It is the comprehensive and intrusive nature of a forensic examination—not the location of the examination—that is the key factor triggering the requirement of reasonable suspicion here....

Notwithstanding a traveler’s diminished expectation of privacy at the border, the search is still measured against the Fourth Amendment’s reasonableness requirement, which considers the nature and scope of the search. Significantly, the Supreme Court has recognized that the “dignity and privacy interests of the person being searched” at the border will on occasion demand “some level of suspicion in the case of highly intrusive searches of the person.” Flores-Montano, 541 U.S. at 152. Likewise, the Court has explained that “some searches of property are so destructive,” “particularly offensive,” or overly intrusive in the manner in which they are carried out as to require particularized suspicion. Id. at 152, 154 n.2, 155–56; Montoya de Hernandez, 473 U.S. at 541. The Court has never defined the precise dimensions of a reasonable border search, instead pointing to the necessity of a case-by-case analysis....

The court is led by Chief Judge Alex Kozinski, who is a fan of my book Little Brother (which features a scene where DHS officials force a suspect to decrypt his devices, on the grounds that his encryption itself is suspicious), and was kind enough to write me a blurb for the new edition of the book. I'm not saying that Little Brother inspired Kozinski to issue this decision, but I'm delighted to discover that something I've been pushing through fiction since 2008 has made it into law in 2013.

9th Circuit Appeals Court: 4th Amendment Applies At The Border; Also: Password Protected Files Shouldn't Arouse Suspicion

Thursday, March 7, 2013

Postal Service band auditions from 2002

[So awesome. -egg]

Postal Service band auditions from 2002:

With all the hubbub around the reuniting of The Postal Service, Sub Pop has released this delightful footage of the band auditions from March 2002. Weird Al! Duff McKagan! Moby! Ben Gibbard?

Vortex smoke rings created with 3D printed wings

Vortex smoke rings created with 3D printed wings:

Dustin Kleckner sez, "Scientists tie vortex rings (smoke rings, basically) into knots using 3D printed wings.
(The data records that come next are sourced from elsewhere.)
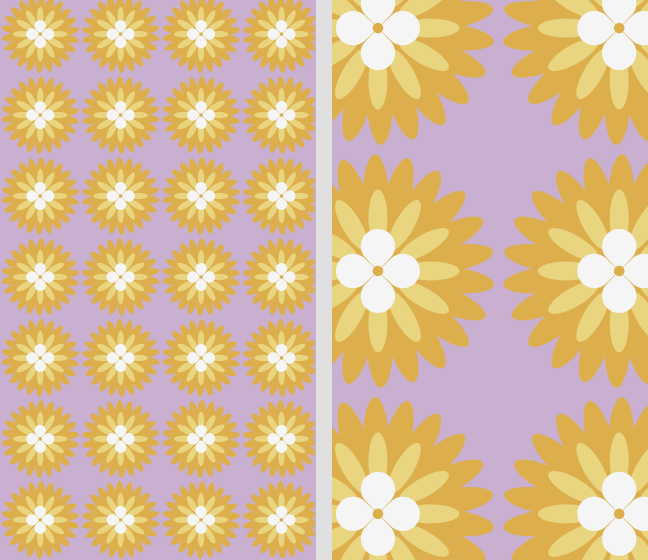
Left: the whole. Right: its middle third, enlarged.
Reproduce this pattern procedurally as a WebGL 1 fragment shader.

```glsl
precision highp float;
// Rows of layered gold daisies with white four-petal hearts on a lilac ground.

uniform vec2 u_resolution;

// Lengths of the layout are fractions of the canvas width.
#define PITCH vec2(0.2545, 0.2562)
#define FIRST_CENTER vec2(0.1273, 0.1270)
#define FLOWER_RADIUS 0.1230
#define TRIM_RIGHT 0.9955
#define OUTER_PETALS 22.0
#define INNER_PETALS 12.0
#define TILT 0.025
#define LILAC vec3(0.788, 0.690, 0.820)
#define GOLD vec3(0.863, 0.686, 0.298)
#define PALE vec3(0.914, 0.835, 0.500)
#define WHITE vec3(0.962, 0.962, 0.966)

const float TAU = 6.2831853;

// Folds the plane into one sector per petal, centred on the x axis.
vec2 foldPetals(vec2 p, float count) {
  float sector = TAU / count;
  float angle = mod(atan(p.y, p.x) + 0.5 * sector, sector) - 0.5 * sector;
  return length(p) * vec2(cos(angle), sin(angle));
}

// Approximate signed distance to an ellipse.
float ellipse(vec2 p, vec2 radii) {
  float k = length(p / radii) + 0.0001;
  float slope = length(p / (radii * radii)) + 0.0001;
  return k * (k - 1.0) / slope;
}

// Teardrop with its point at the origin and a round end along x.
float teardrop(vec2 p, float center, float radius) {
  p.y = abs(p.y);
  float sine = radius / center;
  float cosine = sqrt(1.0 - sine * sine);
  float along = dot(p, vec2(cosine, sine));
  if (along < center * cosine) return p.y * cosine - p.x * sine;
  return length(p - vec2(center, 0.0)) - radius;
}

mat2 rotation(float angle) {
  float c = cos(angle), s = sin(angle);
  return mat2(c, s, -s, c);
}

float cover(float dist, float pixel) {
  return clamp(0.5 - dist / pixel, 0.0, 1.0);
}

void main() {
  vec2 canvas = gl_FragCoord.xy / u_resolution.x;
  float pixel = 1.0 / (u_resolution.x * FLOWER_RADIUS);

  // Nearest flower, in units of its radius.
  vec2 grid = (canvas - FIRST_CENTER) / PITCH;
  vec2 cell = floor(grid + 0.5);
  vec2 p = (grid - cell) * PITCH / FLOWER_RADIUS;

  // Alternate columns lean opposite ways.
  float lean = mod(cell.x, 2.0) < 0.5 ? -TILT : TILT;
  vec2 outerPoint = foldPetals(rotation(-0.25 * TAU - lean) * p, OUTER_PETALS);
  float outer = ellipse(outerPoint - vec2(0.604, 0.0), vec2(0.396, 0.113));
  outer = min(outer, length(p) - 0.5);

  vec2 innerPoint = foldPetals(p, INNER_PETALS);
  float inner = ellipse(innerPoint - vec2(0.453, 0.0), vec2(0.245, 0.081));
  float heart = teardrop(foldPetals(p, 4.0), 0.213, 0.147);
  float eye = length(p) - 0.045;

  // Layers from back to front.
  float trim = (canvas.x - TRIM_RIGHT) / FLOWER_RADIUS;
  vec3 color = mix(LILAC, GOLD, cover(max(outer, trim), pixel));
  color = mix(color, PALE, cover(inner, pixel));
  color = mix(color, WHITE, cover(heart, pixel));
  color = mix(color, GOLD, cover(eye, pixel));
  gl_FragColor = vec4(color, 1.0);
}
```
Includes high speed video, also in 3D. In addition to being very cool, they are also related to knots and braids that appear in places like the sun's surface. Full disclosure: I'm one of the scientists that did the research."

The duo overcame their experimental difficulties by designing and fabricating various hydrofoils (wings used in water) on a 3-D printer. They tried approximately 30 different shapes before they successfully created the desired vortices. When accelerated in a water tank at more than 100 g, hydrofoils leave behind bubble-traced vortex loops, whose dynamics the researchers recorded with a high-speed camera.

“The bubbles are a great trick because they allow you to see the core of the vortex very clearly,” Irvine said.

Vortex loops could untie knotty physics problems [U Chicago Press Release]

Creation and dynamics of knotted vortices [Nature]

Tuesday, March 5, 2013

DRM Chair

DRM Chair:

One can only sit on the DRM Chair eight times before it collapses. Thibault Brevet and friends created it in 48 hours for The Deconstruction hackathon.

A small sensor detects when someone sits and decrements a counter. Every time someone sits up, the chair knocks a number of time to signal how many uses are left. When reaching zero, the self-destruct system is turned on and the structural joints of the chair are melted.
(Thanks, Jason Tester!)